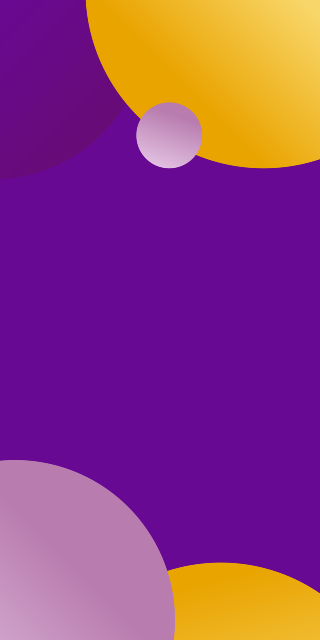
Give the GLSL for this background, as a Shadertoy shader.

```glsl
// Purple poster background with large gradient discs in amber, mauve and plum.
#define PURPLE vec3(0.408, 0.035, 0.576)
#define PLUM vec3(0.405, 0.045, 0.465)
#define AMBER vec3(0.914, 0.643, 0.000)
#define STRAW vec3(0.976, 0.840, 0.415)
#define MAUVE vec3(0.722, 0.486, 0.682)
#define LILAC vec3(0.885, 0.755, 0.885)
#define EDGE_PIXELS 1.0

// Blends a disc over the base colour. The gradient runs along axis;
// span holds its start and end as fractions of the radius.
vec3 addDisc(vec3 base, vec2 p, vec2 center, float radius,
             vec2 axis, vec2 span, vec3 startColor, vec3 endColor) {
    vec2 local = (p - center) / radius;
    float along = dot(local, normalize(axis));
    float t = clamp((along - span.x) / (span.y - span.x), 0.0, 1.0);
    float edge = EDGE_PIXELS / iResolution.x;
    float distanceToRim = length(p - center) - radius;
    float coverage = 1.0 - smoothstep(-0.5 * edge, 0.5 * edge, distanceToRim);
    return mix(base, mix(startColor, endColor, t), coverage);
}

void mainImage(out vec4 fragColor, in vec2 fragCoord) {
    // Canvas is one unit wide and two units high.
    vec2 p = fragCoord / iResolution.xy * vec2(1.0, 2.0);
    vec3 color = PURPLE;

    // Upper discs: faint plum, large amber, small mauve on the amber rim
    color = addDisc(color, p, vec2(-0.029, 1.930), 0.492,
                    vec2(1.0, -1.0), vec2(-0.1, 1.0), PURPLE, PLUM);
    color = addDisc(color, p, vec2(0.824, 2.031), 0.557,
                    vec2(1.0, 1.0), vec2(-0.70, 0.12), AMBER, STRAW);
    color = addDisc(color, p, vec2(0.529, 1.577), 0.103,
                    vec2(-0.35, -1.0), vec2(-0.65, 1.0), MAUVE, LILAC);

    // Lower discs: amber behind, mauve in front
    color = addDisc(color, p, vec2(0.690, -0.305), 0.547,
                    vec2(0.25, -1.0), vec2(-0.88, 0.2), AMBER, STRAW);
    color = addDisc(color, p, vec2(0.047, 0.0625), 0.500,
                    vec2(-1.0, -1.0), vec2(-0.5, 0.7), MAUVE, LILAC);

    fragColor = vec4(color, 1.0);
}
```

————

* WHAT IS BEING ASKED *
From the material above, reproduce everything verbatim except the pictures.

* TASK ANSWER *
Give the GLSL for this background, as a Shadertoy shader.

```glsl
// Purple poster background with large gradient discs in amber, mauve and plum.
#define PURPLE vec3(0.408, 0.035, 0.576)
#define PLUM vec3(0.405, 0.045, 0.465)
#define AMBER vec3(0.914, 0.643, 0.000)
#define STRAW vec3(0.976, 0.840, 0.415)
#define MAUVE vec3(0.722, 0.486, 0.682)
#define LILAC vec3(0.885, 0.755, 0.885)
#define EDGE_PIXELS 1.0

// Blends a disc over the base colour. The gradient runs along axis;
// span holds its start and end as fractions of the radius.
vec3 addDisc(vec3 base, vec2 p, vec2 center, float radius,
             vec2 axis, vec2 span, vec3 startColor, vec3 endColor) {
    vec2 local = (p - center) / radius;
    float along = dot(local, normalize(axis));
    float t = clamp((along - span.x) / (span.y - span.x), 0.0, 1.0);
    float edge = EDGE_PIXELS / iResolution.x;
    float distanceToRim = length(p - center) - radius;
    float coverage = 1.0 - smoothstep(-0.5 * edge, 0.5 * edge, distanceToRim);
    return mix(base, mix(startColor, endColor, t), coverage);
}

void mainImage(out vec4 fragColor, in vec2 fragCoord) {
    // Canvas is one unit wide and two units high.
    vec2 p = fragCoord / iResolution.xy * vec2(1.0, 2.0);
    vec3 color = PURPLE;

    // Upper discs: faint plum, large amber, small mauve on the amber rim
    color = addDisc(color, p, vec2(-0.029, 1.930), 0.492,
                    vec2(1.0, -1.0), vec2(-0.1, 1.0), PURPLE, PLUM);
    color = addDisc(color, p, vec2(0.824, 2.031), 0.557,
                    vec2(1.0, 1.0), vec2(-0.70, 0.12), AMBER, STRAW);
    color = addDisc(color, p, vec2(0.529, 1.577), 0.103,
                    vec2(-0.35, -1.0), vec2(-0.65, 1.0), MAUVE, LILAC);

    // Lower discs: amber behind, mauve in front
    color = addDisc(color, p, vec2(0.690, -0.305), 0.547,
                    vec2(0.25, -1.0), vec2(-0.88, 0.2), AMBER, STRAW);
    color = addDisc(color, p, vec2(0.047, 0.0625), 0.500,
                    vec2(-1.0, -1.0), vec2(-0.5, 0.7), MAUVE, LILAC);

    fragColor = vec4(color, 1.0);
}
```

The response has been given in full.